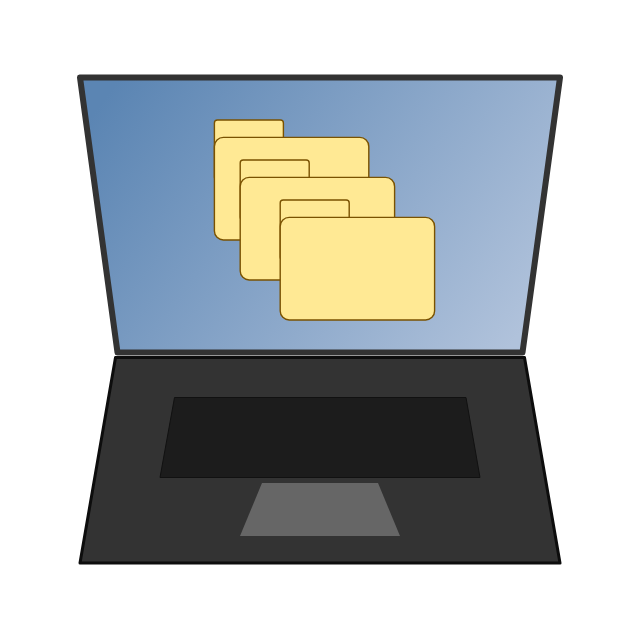
<!DOCTYPE html>
<html lang="en">
<head>
<meta charset="utf-8">
<title>Laptop with folders</title>
<style>
:root {
  --page: #ffffff;
  --screen-dark: #5b85b3;
  --screen-light: #b0c2db;
  --bezel: #333333;
  --base: #333333;
  --base-edge: #0d0d0d;
  --keyboard: #1c1c1c;
  --keyboard-edge: #111111;
  --trackpad: #666666;
  --folder: #ffe994;
  --folder-edge: #7a5200;
}
html, body { margin: 0; background: var(--page); overflow: hidden; }
svg { display: block; width: 640px; height: 640px; }
.screen { fill: url(#screen-glow); stroke: var(--bezel); stroke-width: 6; stroke-linejoin: round; }
.base { fill: var(--base); stroke: var(--base-edge); stroke-width: 3; stroke-linejoin: round; }
.keyboard { fill: var(--keyboard); stroke: var(--keyboard-edge); stroke-width: 1; }
.trackpad { fill: var(--trackpad); }
.folder { fill: var(--folder); stroke: var(--folder-edge); stroke-width: 1.4; }
.glow-start { stop-color: var(--screen-dark); }
.glow-end { stop-color: var(--screen-light); }
</style>
</head>
<body>
<svg viewBox="0 0 640 640" role="img" aria-label="Open laptop showing three folders on its screen">
  <defs>
    <linearGradient id="screen-glow" gradientUnits="userSpaceOnUse" x1="120" y1="78" x2="500" y2="360">
      <stop class="glow-start" offset="0"/>
      <stop class="glow-end" offset="1"/>
    </linearGradient>
    <g id="folder" class="folder">
      <rect width="69" height="60" rx="3"/>
      <rect y="17.4" width="154.4" height="102.6" rx="9"/>
    </g>
  </defs>
  <g id="lid">
    <polygon class="screen" points="80,77.5 560,77.5 522.5,352.5 117.5,352.5"/>
    <use href="#folder" x="214.4" y="120"/>
    <use href="#folder" x="240.2" y="160"/>
    <use href="#folder" x="280.2" y="200"/>
  </g>
  <g id="body">
    <polygon class="base" points="115.5,357.5 524.5,357.5 560,563 80,563"/>
    <polygon class="keyboard" points="174.5,397.5 466,397.5 480,477.5 160,477.5"/>
    <polygon class="trackpad" points="262,483 378,483 400,536 240,536"/>
  </g>
</svg>
</body>
</html>
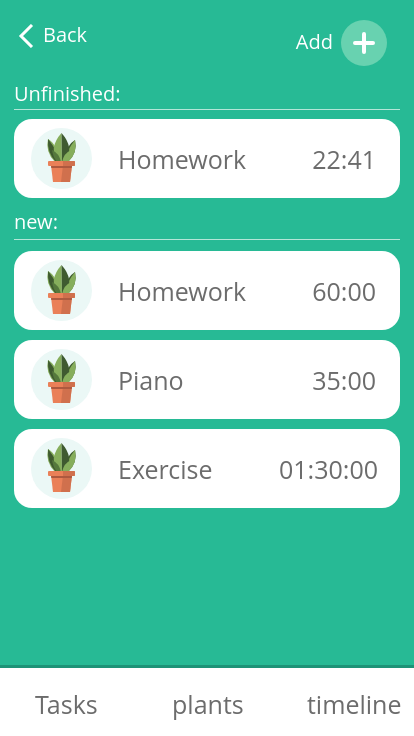
<!DOCTYPE html>
<html lang="en">
<head>
<meta charset="utf-8">
<title>Tasks</title>
<style>
:root {
  --green: #27ba95;
  --green-dark: #1d9377;
  --mint: #68d2b0;
  --pale: #ebf8f6;
  --rule: #b4e6d8;
  --text: #6c6c6c;
  --white: #fff;
}
* { box-sizing: border-box; margin: 0; padding: 0; }
html, body { width: 414px; height: 736px; overflow: hidden; }
body { font-family: "Open Sans", "Noto Sans", sans-serif; }
a { color: inherit; text-decoration: none; }
.sprite { position: absolute; width: 0; height: 0; }
.app {
  display: flex; flex-direction: column;
  width: 414px; height: 736px;
  background: var(--green); color: var(--white);
}
.top-bar {
  display: flex; justify-content: space-between; align-items: flex-start;
  height: 78px; padding: 20px 27px 0 18px;
  font-size: 20px;
}
.back, .add { display: flex; align-items: center; }
.back { gap: 9px; height: 29px; }
.back svg { width: 16px; height: 24px; margin-top: 2px; }
.add { gap: 8px; height: 46px; }
.add span { margin-top: -3px; }
.add svg { width: 46px; height: 46px; }
.task-group { padding: 0 14px; }
.group-title {
  height: 32px; border-bottom: 1px solid var(--rule);
  font-size: 20px; font-weight: 400; line-height: 31px;
}
.task-list { display: flex; flex-direction: column; gap: 10px; margin-top: 9px; list-style: none; }
.fresh .group-title { height: 34px; margin-top: 8px; }
.fresh .task-list { margin-top: 11px; }
.task {
  display: flex; align-items: center;
  height: 79px; padding: 0 24px 0 17px;
  border-radius: 18px; background: var(--white); color: var(--text);
  font-size: 25px;
}
.plant { width: 61px; height: 61px; margin-right: 26px; }
.task-name { flex: 1; }
.long { margin-right: -2px; }
.tabs {
  display: grid; grid-template-columns: 137px 135px auto; align-items: center;
  height: 71px; margin-top: auto; padding: 3px 0 0 35px;
  border-top: 3px solid var(--green-dark);
  background: var(--white); color: var(--text);
  font-size: 25px; white-space: nowrap;
}
</style>
</head>
<body>
<svg class="sprite" aria-hidden="true">
  <defs>
    <symbol id="potted-plant" viewBox="0 0 61 61">
      <circle cx="30.5" cy="30.5" r="30.5" fill="#ebf8f6"/>
      <path d="M17 11Q26 16 29 34H24Q14 24 17 11Z" fill="#86ae5c"/>
      <path d="M17 11Q16 25 25 34H29Q26 22 17 11Z" fill="#3f5a30"/>
      <path d="M44 12Q35 17 32 34H37Q47 24 44 12Z" fill="#3f5a30"/>
      <path d="M44 12Q47 25 37 34H32Q36 22 44 12Z" fill="#86ae5c"/>
      <path d="M30.5 5Q17 20 27 34H31Z" fill="#86ae5c"/>
      <path d="M30.5 5Q44 20 34 34H31Z" fill="#3f5a30"/>
      <path d="M21 22Q28 25 30 34H26Q22 29 21 22Z" fill="#55783c"/>
      <path d="M40 22Q33 25 31 34H35Q39 29 40 22Z" fill="#86ae5c"/>
      <path d="M20 37H41L39 54H22Z" fill="#ea8058"/>
      <path d="M32 37H41L39 54H30Z" fill="#d0704d"/>
      <path d="M20 38H41L40.7 40H20.3Z" fill="#ad593f"/>
      <rect x="17" y="33" width="27" height="5" rx="1" fill="#ea8058"/>
      <path d="M32 33H43Q44 33 44 34V37Q44 38 43 38H32Z" fill="#d0704d"/>
    </symbol>
  </defs>
</svg>
<main class="app">
  <header class="top-bar">
    <a class="back" href="#">
      <svg viewBox="0 0 16 24" aria-hidden="true"><path d="M14 1L3 12L14 23" fill="none" stroke="#fff" stroke-width="3"/></svg>
      <span>Back</span>
    </a>
    <a class="add" href="#">
      <span>Add</span>
      <svg viewBox="0 0 46 46" aria-hidden="true">
        <circle cx="23" cy="23" r="23" fill="#68d2b0"/>
        <path d="M23 14V32M14 23H32" stroke="#fff" stroke-width="4" stroke-linecap="round"/>
      </svg>
    </a>
  </header>

  <section class="task-group">
    <h2 class="group-title">Unfinished:</h2>
    <ul class="task-list">
      <li class="task"><svg class="plant" aria-hidden="true"><use href="#potted-plant"/></svg><span class="task-name">Homework</span><span>22:41</span></li>
    </ul>
  </section>

  <section class="task-group fresh">
    <h2 class="group-title">new:</h2>
    <ul class="task-list">
      <li class="task"><svg class="plant" aria-hidden="true"><use href="#potted-plant"/></svg><span class="task-name">Homework</span><span>60:00</span></li>
      <li class="task"><svg class="plant" aria-hidden="true"><use href="#potted-plant"/></svg><span class="task-name">Piano</span><span>35:00</span></li>
      <li class="task"><svg class="plant" aria-hidden="true"><use href="#potted-plant"/></svg><span class="task-name">Exercise</span><span class="long">01:30:00</span></li>
    </ul>
  </section>

  <nav class="tabs">
    <a href="#">Tasks</a>
    <a href="#">plants</a>
    <a href="#">timeline</a>
  </nav>
</main>
</body>
</html>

------

▶ [Work instruction] Go through the entries above and output them exactly, without pictures.

▶ [Task output]
<!DOCTYPE html>
<html lang="en">
<head>
<meta charset="utf-8">
<title>Laptop with folders</title>
<style>
:root {
  --page: #ffffff;
  --screen-dark: #5b85b3;
  --screen-light: #b0c2db;
  --bezel: #333333;
  --base: #333333;
  --base-edge: #0d0d0d;
  --keyboard: #1c1c1c;
  --keyboard-edge: #111111;
  --trackpad: #666666;
  --folder: #ffe994;
  --folder-edge: #7a5200;
}
html, body { margin: 0; background: var(--page); overflow: hidden; }
svg { display: block; width: 640px; height: 640px; }
.screen { fill: url(#screen-glow); stroke: var(--bezel); stroke-width: 6; stroke-linejoin: round; }
.base { fill: var(--base); stroke: var(--base-edge); stroke-width: 3; stroke-linejoin: round; }
.keyboard { fill: var(--keyboard); stroke: var(--keyboard-edge); stroke-width: 1; }
.trackpad { fill: var(--trackpad); }
.folder { fill: var(--folder); stroke: var(--folder-edge); stroke-width: 1.4; }
.glow-start { stop-color: var(--screen-dark); }
.glow-end { stop-color: var(--screen-light); }
</style>
</head>
<body>
<svg viewBox="0 0 640 640" role="img" aria-label="Open laptop showing three folders on its screen">
  <defs>
    <linearGradient id="screen-glow" gradientUnits="userSpaceOnUse" x1="120" y1="78" x2="500" y2="360">
      <stop class="glow-start" offset="0"/>
      <stop class="glow-end" offset="1"/>
    </linearGradient>
    <g id="folder" class="folder">
      <rect width="69" height="60" rx="3"/>
      <rect y="17.4" width="154.4" height="102.6" rx="9"/>
    </g>
  </defs>
  <g id="lid">
    <polygon class="screen" points="80,77.5 560,77.5 522.5,352.5 117.5,352.5"/>
    <use href="#folder" x="214.4" y="120"/>
    <use href="#folder" x="240.2" y="160"/>
    <use href="#folder" x="280.2" y="200"/>
  </g>
  <g id="body">
    <polygon class="base" points="115.5,357.5 524.5,357.5 560,563 80,563"/>
    <polygon class="keyboard" points="174.5,397.5 466,397.5 480,477.5 160,477.5"/>
    <polygon class="trackpad" points="262,483 378,483 400,536 240,536"/>
  </g>
</svg>
</body>
</html>
<!DOCTYPE html>
<html lang="en">
<head>
<meta charset="utf-8">
<title>Tasks</title>
<style>
:root {
  --green: #27ba95;
  --green-dark: #1d9377;
  --mint: #68d2b0;
  --pale: #ebf8f6;
  --rule: #b4e6d8;
  --text: #6c6c6c;
  --white: #fff;
}
* { box-sizing: border-box; margin: 0; padding: 0; }
html, body { width: 414px; height: 736px; overflow: hidden; }
body { font-family: "Open Sans", "Noto Sans", sans-serif; }
a { color: inherit; text-decoration: none; }
.sprite { position: absolute; width: 0; height: 0; }
.app {
  display: flex; flex-direction: column;
  width: 414px; height: 736px;
  background: var(--green); color: var(--white);
}
.top-bar {
  display: flex; justify-content: space-between; align-items: flex-start;
  height: 78px; padding: 20px 27px 0 18px;
  font-size: 20px;
}
.back, .add { display: flex; align-items: center; }
.back { gap: 9px; height: 29px; }
.back svg { width: 16px; height: 24px; margin-top: 2px; }
.add { gap: 8px; height: 46px; }
.add span { margin-top: -3px; }
.add svg { width: 46px; height: 46px; }
.task-group { padding: 0 14px; }
.group-title {
  height: 32px; border-bottom: 1px solid var(--rule);
  font-size: 20px; font-weight: 400; line-height: 31px;
}
.task-list { display: flex; flex-direction: column; gap: 10px; margin-top: 9px; list-style: none; }
.fresh .group-title { height: 34px; margin-top: 8px; }
.fresh .task-list { margin-top: 11px; }
.task {
  display: flex; align-items: center;
  height: 79px; padding: 0 24px 0 17px;
  border-radius: 18px; background: var(--white); color: var(--text);
  font-size: 25px;
}
.plant { width: 61px; height: 61px; margin-right: 26px; }
.task-name { flex: 1; }
.long { margin-right: -2px; }
.tabs {
  display: grid; grid-template-columns: 137px 135px auto; align-items: center;
  height: 71px; margin-top: auto; padding: 3px 0 0 35px;
  border-top: 3px solid var(--green-dark);
  background: var(--white); color: var(--text);
  font-size: 25px; white-space: nowrap;
}
</style>
</head>
<body>
<svg class="sprite" aria-hidden="true">
  <defs>
    <symbol id="potted-plant" viewBox="0 0 61 61">
      <circle cx="30.5" cy="30.5" r="30.5" fill="#ebf8f6"/>
      <path d="M17 11Q26 16 29 34H24Q14 24 17 11Z" fill="#86ae5c"/>
      <path d="M17 11Q16 25 25 34H29Q26 22 17 11Z" fill="#3f5a30"/>
      <path d="M44 12Q35 17 32 34H37Q47 24 44 12Z" fill="#3f5a30"/>
      <path d="M44 12Q47 25 37 34H32Q36 22 44 12Z" fill="#86ae5c"/>
      <path d="M30.5 5Q17 20 27 34H31Z" fill="#86ae5c"/>
      <path d="M30.5 5Q44 20 34 34H31Z" fill="#3f5a30"/>
      <path d="M21 22Q28 25 30 34H26Q22 29 21 22Z" fill="#55783c"/>
      <path d="M40 22Q33 25 31 34H35Q39 29 40 22Z" fill="#86ae5c"/>
      <path d="M20 37H41L39 54H22Z" fill="#ea8058"/>
      <path d="M32 37H41L39 54H30Z" fill="#d0704d"/>
      <path d="M20 38H41L40.7 40H20.3Z" fill="#ad593f"/>
      <rect x="17" y="33" width="27" height="5" rx="1" fill="#ea8058"/>
      <path d="M32 33H43Q44 33 44 34V37Q44 38 43 38H32Z" fill="#d0704d"/>
    </symbol>
  </defs>
</svg>
<main class="app">
  <header class="top-bar">
    <a class="back" href="#">
      <svg viewBox="0 0 16 24" aria-hidden="true"><path d="M14 1L3 12L14 23" fill="none" stroke="#fff" stroke-width="3"/></svg>
      <span>Back</span>
    </a>
    <a class="add" href="#">
      <span>Add</span>
      <svg viewBox="0 0 46 46" aria-hidden="true">
        <circle cx="23" cy="23" r="23" fill="#68d2b0"/>
        <path d="M23 14V32M14 23H32" stroke="#fff" stroke-width="4" stroke-linecap="round"/>
      </svg>
    </a>
  </header>

  <section class="task-group">
    <h2 class="group-title">Unfinished:</h2>
    <ul class="task-list">
      <li class="task"><svg class="plant" aria-hidden="true"><use href="#potted-plant"/></svg><span class="task-name">Homework</span><span>22:41</span></li>
    </ul>
  </section>

  <section class="task-group fresh">
    <h2 class="group-title">new:</h2>
    <ul class="task-list">
      <li class="task"><svg class="plant" aria-hidden="true"><use href="#potted-plant"/></svg><span class="task-name">Homework</span><span>60:00</span></li>
      <li class="task"><svg class="plant" aria-hidden="true"><use href="#potted-plant"/></svg><span class="task-name">Piano</span><span>35:00</span></li>
      <li class="task"><svg class="plant" aria-hidden="true"><use href="#potted-plant"/></svg><span class="task-name">Exercise</span><span class="long">01:30:00</span></li>
    </ul>
  </section>

  <nav class="tabs">
    <a href="#">Tasks</a>
    <a href="#">plants</a>
    <a href="#">timeline</a>
  </nav>
</main>
</body>
</html>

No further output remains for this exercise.